### Problem to solve
Verbatim copy, images removed: write out the entries below.
---------- Data for processing
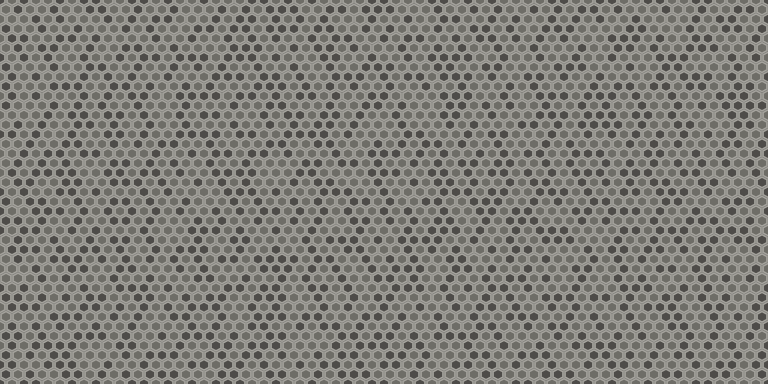
A Shadertoy shader for this pattern:

```glsl
// Honeycomb mosaic of small pointy-top hexagons in warm greys.
// Two staggered grids give the nearest tile; a hexagonal distance draws
// the tile, its pale rim and the seam, and a hash picks the dark tiles.

const vec2  REPEATS     = vec2(64.0, 40.0);  // tiles across, rows down
const float ROW_STEP    = 0.8660254;         // row spacing of a regular hexagon grid
const float TILE_RADIUS = 0.345;             // flat-side radius of the tile face
const float SEAM_RADIUS = 0.468;             // where the rim meets the seam
const float GROUP       = 3.0;               // tiles sharing one or two dark faces
const float PAIR_CHANCE = 0.36;              // share of groups with two dark faces
const vec3  DARK_FACE   = vec3(0.305, 0.300, 0.285);
const vec3  MID_FACE    = vec3(0.430, 0.428, 0.402);
const vec3  RIM         = vec3(0.650, 0.642, 0.620);
const vec3  SEAM        = vec3(0.500, 0.498, 0.478);

float hash(vec2 p) {
    vec3 q = fract(p.xyx * vec3(0.1031, 0.1030, 0.0973));
    q += dot(q, q.yzx + 33.33);
    return fract((q.x + q.y) * q.z);
}

// Distance from the centre, measured to the sides of a hexagon
float hexDistance(vec2 p) {
    p = abs(p);
    return max(p.x, 0.5 * p.x + ROW_STEP * p.y);
}

// Every group of neighbours in a row holds one or two dark faces
float isDark(vec2 cell) {
    vec2 group = vec2(floor(cell.x / GROUP), cell.y);
    float slot = mod(cell.x, GROUP);
    float start = floor(hash(group + 7.0) * GROUP);
    float count = hash(group + 91.0) < PAIR_CHANCE ? 2.0 : 1.0;
    return mod(slot - start + GROUP, GROUP) < count - 0.5 ? 1.0 : 0.0;
}

// Linear edge, one pixel wide
float edge(float limit, float d, float pixel) {
    return clamp((d - limit) / pixel + 0.5, 0.0, 1.0);
}

void mainImage(out vec4 fragColor, in vec2 fragCoord) {
    vec2 p = fragCoord / iResolution.xy * REPEATS * vec2(1.0, ROW_STEP);
    float pixel = REPEATS.x / iResolution.x;

    // Nearest centre among the even and the odd rows
    vec2 period = vec2(1.0, 2.0 * ROW_STEP);
    vec2 offset = 0.5 * period;
    vec2 evenId = floor(p / period + 0.5);
    vec2 oddId = floor((p - offset) / period + 0.5);
    vec2 evenPos = p - evenId * period;
    vec2 oddPos = p - offset - oddId * period;
    bool even = dot(evenPos, evenPos) < dot(oddPos, oddPos);
    vec2 local = even ? evenPos : oddPos;
    vec2 cell = even ? vec2(evenId.x, 2.0 * evenId.y)
                     : vec2(oddId.x, 2.0 * oddId.y + 1.0);

    // Face, rim and seam from the inside out
    float d = hexDistance(local);
    vec3 color = mix(MID_FACE, DARK_FACE, isDark(cell + 16.0));
    color = mix(color, RIM, edge(TILE_RADIUS, d, pixel));
    color = mix(color, SEAM, edge(SEAM_RADIUS, d, pixel));
    fragColor = vec4(color, 1.0);
}
```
--------------------
### Task answer
A Shadertoy shader for this pattern:

```glsl
// Honeycomb mosaic of small pointy-top hexagons in warm greys.
// Two staggered grids give the nearest tile; a hexagonal distance draws
// the tile, its pale rim and the seam, and a hash picks the dark tiles.

const vec2  REPEATS     = vec2(64.0, 40.0);  // tiles across, rows down
const float ROW_STEP    = 0.8660254;         // row spacing of a regular hexagon grid
const float TILE_RADIUS = 0.345;             // flat-side radius of the tile face
const float SEAM_RADIUS = 0.468;             // where the rim meets the seam
const float GROUP       = 3.0;               // tiles sharing one or two dark faces
const float PAIR_CHANCE = 0.36;              // share of groups with two dark faces
const vec3  DARK_FACE   = vec3(0.305, 0.300, 0.285);
const vec3  MID_FACE    = vec3(0.430, 0.428, 0.402);
const vec3  RIM         = vec3(0.650, 0.642, 0.620);
const vec3  SEAM        = vec3(0.500, 0.498, 0.478);

float hash(vec2 p) {
    vec3 q = fract(p.xyx * vec3(0.1031, 0.1030, 0.0973));
    q += dot(q, q.yzx + 33.33);
    return fract((q.x + q.y) * q.z);
}

// Distance from the centre, measured to the sides of a hexagon
float hexDistance(vec2 p) {
    p = abs(p);
    return max(p.x, 0.5 * p.x + ROW_STEP * p.y);
}

// Every group of neighbours in a row holds one or two dark faces
float isDark(vec2 cell) {
    vec2 group = vec2(floor(cell.x / GROUP), cell.y);
    float slot = mod(cell.x, GROUP);
    float start = floor(hash(group + 7.0) * GROUP);
    float count = hash(group + 91.0) < PAIR_CHANCE ? 2.0 : 1.0;
    return mod(slot - start + GROUP, GROUP) < count - 0.5 ? 1.0 : 0.0;
}

// Linear edge, one pixel wide
float edge(float limit, float d, float pixel) {
    return clamp((d - limit) / pixel + 0.5, 0.0, 1.0);
}

void mainImage(out vec4 fragColor, in vec2 fragCoord) {
    vec2 p = fragCoord / iResolution.xy * REPEATS * vec2(1.0, ROW_STEP);
    float pixel = REPEATS.x / iResolution.x;

    // Nearest centre among the even and the odd rows
    vec2 period = vec2(1.0, 2.0 * ROW_STEP);
    vec2 offset = 0.5 * period;
    vec2 evenId = floor(p / period + 0.5);
    vec2 oddId = floor((p - offset) / period + 0.5);
    vec2 evenPos = p - evenId * period;
    vec2 oddPos = p - offset - oddId * period;
    bool even = dot(evenPos, evenPos) < dot(oddPos, oddPos);
    vec2 local = even ? evenPos : oddPos;
    vec2 cell = even ? vec2(evenId.x, 2.0 * evenId.y)
                     : vec2(oddId.x, 2.0 * oddId.y + 1.0);

    // Face, rim and seam from the inside out
    float d = hexDistance(local);
    vec3 color = mix(MID_FACE, DARK_FACE, isDark(cell + 16.0));
    color = mix(color, RIM, edge(TILE_RADIUS, d, pixel));
    color = mix(color, SEAM, edge(SEAM_RADIUS, d, pixel));
    fragColor = vec4(color, 1.0);
}
```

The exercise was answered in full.